If crime is the public’s No. 1 issue in Jackson, then the second must be housing – and its inextricably interrelated issues of neighborhoods, zoning and schools.
Jackson’s schools have their own issues unrelated to the municipal elections, but how the schools fare are affected by issues which the City Council and mayor can address.
Face it: unless Jackson reclaims a middle class, the future is grim.
As it is, there is simply little housing for the middle class.
Recent studies have found that as many as 10,400 households are looking for new residences in the city. But affordable, new single-family homes – $85,000 to $150,000 – are virtually non-existent. There are very expensive homes and low-income housing but not enough moderate-priced housing. So, in addition to residents moving to suburbs for a variety of reasons, those who want the convenience of living within the city are thwarted.
Meanwhile, too many older neighborhoods are becoming blighted, lowering property values and inviting crime.
The city has responded by focusing on razing dilapidated buildings and tightening zoning laws to protect neighborhoods. There are new efforts at turning downtown into more of a livable residential area, with parks and recreation and inviting residents.

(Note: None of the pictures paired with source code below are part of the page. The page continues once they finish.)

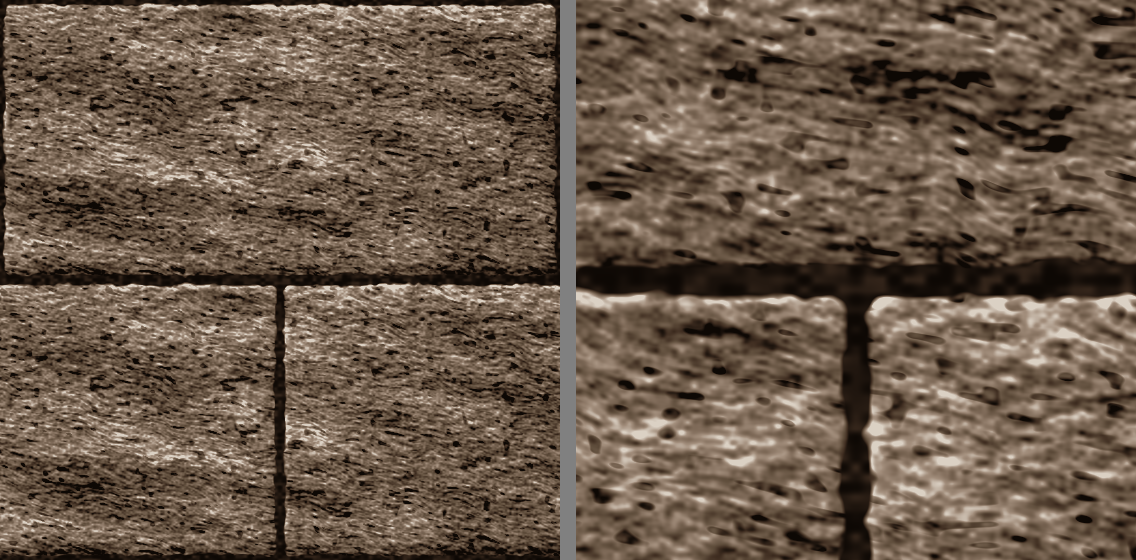
Left, the full canvas; right, a detail of the centre.
Write a Shadertoy shader that draws this texture.

```glsl
// Weathered brown stone masonry: one long block above two half blocks, with dark ragged joints.

const float ROWS = 2.0;                          // courses down the canvas
const float ROW_HEIGHT = 1.0 / ROWS;
const vec2 JOINT_HALF = vec2(0.0075, 0.0085);    // half widths of upright and level joints
const float CORNER = 0.012;                      // rounding of block corners
const float CHIPPING = 0.011;                    // raggedness of block edges
const float SLANT = 0.17;                        // downward tilt of the bedding
const vec2 GRAIN = vec2(72.0, 175.0);            // cells of the main stone grain
const float BASE_TONE = 0.51;
const vec2 KNOB = vec2(0.44, 0.262);             // embedded pebble, in course coordinates
const vec2 KNOB_SIZE = vec2(0.036, 0.030);

// Stone colours from shadow to glint
const vec3 RAMP[6] = vec3[6](
    vec3(0.05, 0.03, 0.015), vec3(0.25, 0.18, 0.13), vec3(0.38, 0.31, 0.24),
    vec3(0.50, 0.42, 0.35), vec3(0.64, 0.56, 0.49), vec3(0.86, 0.82, 0.77));

// Broad stains: centre and radii, with their strengths below
const int STAINS = 9;
const vec4 STAIN[STAINS] = vec4[STAINS](
    vec4(0.20, 0.42, 0.22, 0.045), vec4(0.31, 0.32, 0.17, 0.045),
    vec4(0.22, 0.205, 0.18, 0.028), vec4(0.17, 0.12, 0.17, 0.040),
    vec4(0.56, 0.216, 0.06, 0.018), vec4(0.54, 0.36, 0.08, 0.050),
    vec4(0.64, 0.15, 0.17, 0.035), vec4(0.90, 0.28, 0.13, 0.060),
    vec4(0.43, 0.318, 0.05, 0.008));
const float STAIN_TONE[STAINS] = float[STAINS](
    0.15, -0.17, 0.18, -0.13, 0.25, 0.16, -0.13, -0.10, -0.28);

float hash(vec2 p) {
    vec3 h = fract(vec3(p.xyx) * 0.1031);
    h += dot(h, h.yzx + 33.33);
    return fract((h.x + h.y) * h.z);
}

float noise(vec2 p) {
    vec2 i = floor(p), f = fract(p);
    f = f * f * (3.0 - 2.0 * f);
    return mix(mix(hash(i), hash(i + vec2(1, 0)), f.x),
               mix(hash(i + vec2(0, 1)), hash(i + vec2(1, 1)), f.x), f.y);
}

float fbm(vec2 p) {
    float sum = 0.0, amp = 0.5;
    for (int i = 0; i < 4; i++) {
        sum += amp * noise(p);
        p = p * 2.03 + 17.3;
        amp *= 0.5;
    }
    return sum / 0.9375;
}

// Small-scale relief of the stone
float relief(vec2 q) {
    return 0.6 * noise(q * GRAIN) + 0.4 * noise(q * GRAIN * 1.9 + 31.0);
}

vec3 stoneColour(float tone) {
    vec3 colour = RAMP[0];
    for (int i = 0; i < 5; i++)
        colour = mix(colour, RAMP[i + 1], clamp(tone * 5.0 - float(i), 0.0, 1.0));
    return colour;
}

// Tone of the block face; q is measured within one course
float faceTone(vec2 q) {
    vec2 bed = q + vec2(0.0, SLANT * q.x);
    bed += 0.012 * vec2(noise(q * 25.0), noise(q * 22.0 + 9.0));
    float tone = BASE_TONE + 0.75 * (fbm(bed * vec2(7.0, 24.0)) - 0.5);

    for (int i = 0; i < STAINS; i++) {
        vec2 d = q - STAIN[i].xy;
        d.y += SLANT * d.x + 0.03 * (noise(q * 30.0) - 0.5);
        d /= STAIN[i].zw;
        tone += STAIN_TONE[i] * exp(-dot(d, d));
    }

    // Grain lit from the upper left, with dark pits
    float height = relief(bed);
    tone += 0.50 * (height - 0.5) + 0.42 * (height - relief(bed + vec2(-0.003, 0.004)));
    tone += 0.30 * (noise(q * vec2(260.0, 330.0)) - 0.5);
    tone -= 0.38 * smoothstep(0.27, 0.12, noise(bed * GRAIN * vec2(0.95, 0.9) + 71.0));

    // Pebble with a shadowed lower rim and a pit at its left
    vec2 k = (q - KNOB) / KNOB_SIZE + 0.5 * (noise(q * 70.0) - 0.5);
    float r = length(k);
    tone += 0.12 * smoothstep(1.0, 0.6, r);
    tone -= 0.28 * smoothstep(0.28, 0.0, abs(r - 1.0)) * smoothstep(0.4, -0.6, k.y);
    tone -= 0.30 * smoothstep(0.4, 0.1, length(k + vec2(0.65, 0.35)));
    return tone;
}

void mainImage(out vec4 fragColor, in vec2 fragCoord) {
    vec2 p = fragCoord / iResolution.xy;
    float row = floor(p.y * ROWS);
    vec2 q = vec2(p.x, p.y - row * ROW_HEIGHT);
    float across = fract(p.x - 0.5 * (1.0 - mod(row, 2.0)));   // from the block's left joint
    float below = ROW_HEIGHT - q.y;                            // from the block's top joint

    // Ragged rounded block outline
    vec2 inset = vec2(min(across, 1.0 - across), min(q.y, below)) - JOINT_HALF;
    float edge = CORNER - length(max(CORNER - inset, 0.0));
    edge += CHIPPING * (0.6 * noise(p * 42.0) + 0.4 * noise(p * 115.0) - 0.5);
    float block = smoothstep(-0.001, 0.003, edge);

    // Edge light from the upper left, shade at the lower right
    float tone = faceTone(q);
    float topRim = smoothstep(0.022, 0.010, below) * smoothstep(0.25, 0.65, noise(p * vec2(34.0, 50.0)));
    float leftRim = smoothstep(0.021, 0.009, across) * smoothstep(0.35, 0.75, noise(p * vec2(50.0, 32.0) + 5.0));
    tone += 0.42 * topRim + 0.34 * leftRim + 0.07 * smoothstep(0.07, 0.01, below);
    tone -= 0.34 * smoothstep(0.042, 0.008, q.y) + 0.13 * smoothstep(0.03, 0.005, 1.0 - across);

    float jointTone = 0.16 * pow(noise(p * vec2(130.0, 170.0)), 2.0);
    fragColor = vec4(stoneColour(mix(jointTone, tone, block)), 1.0);
}
```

But building new neighborhoods and rebuilding old ones must be a priority throughout the city.
Candidates who can show the most detailed vision for housing, with concrete plans for luring residential development, providing incentives for construction, broadening enforcement of city improvement codes, and working with neighborhoods should find eager voters on Election Day.
Clarion Ledger Editorial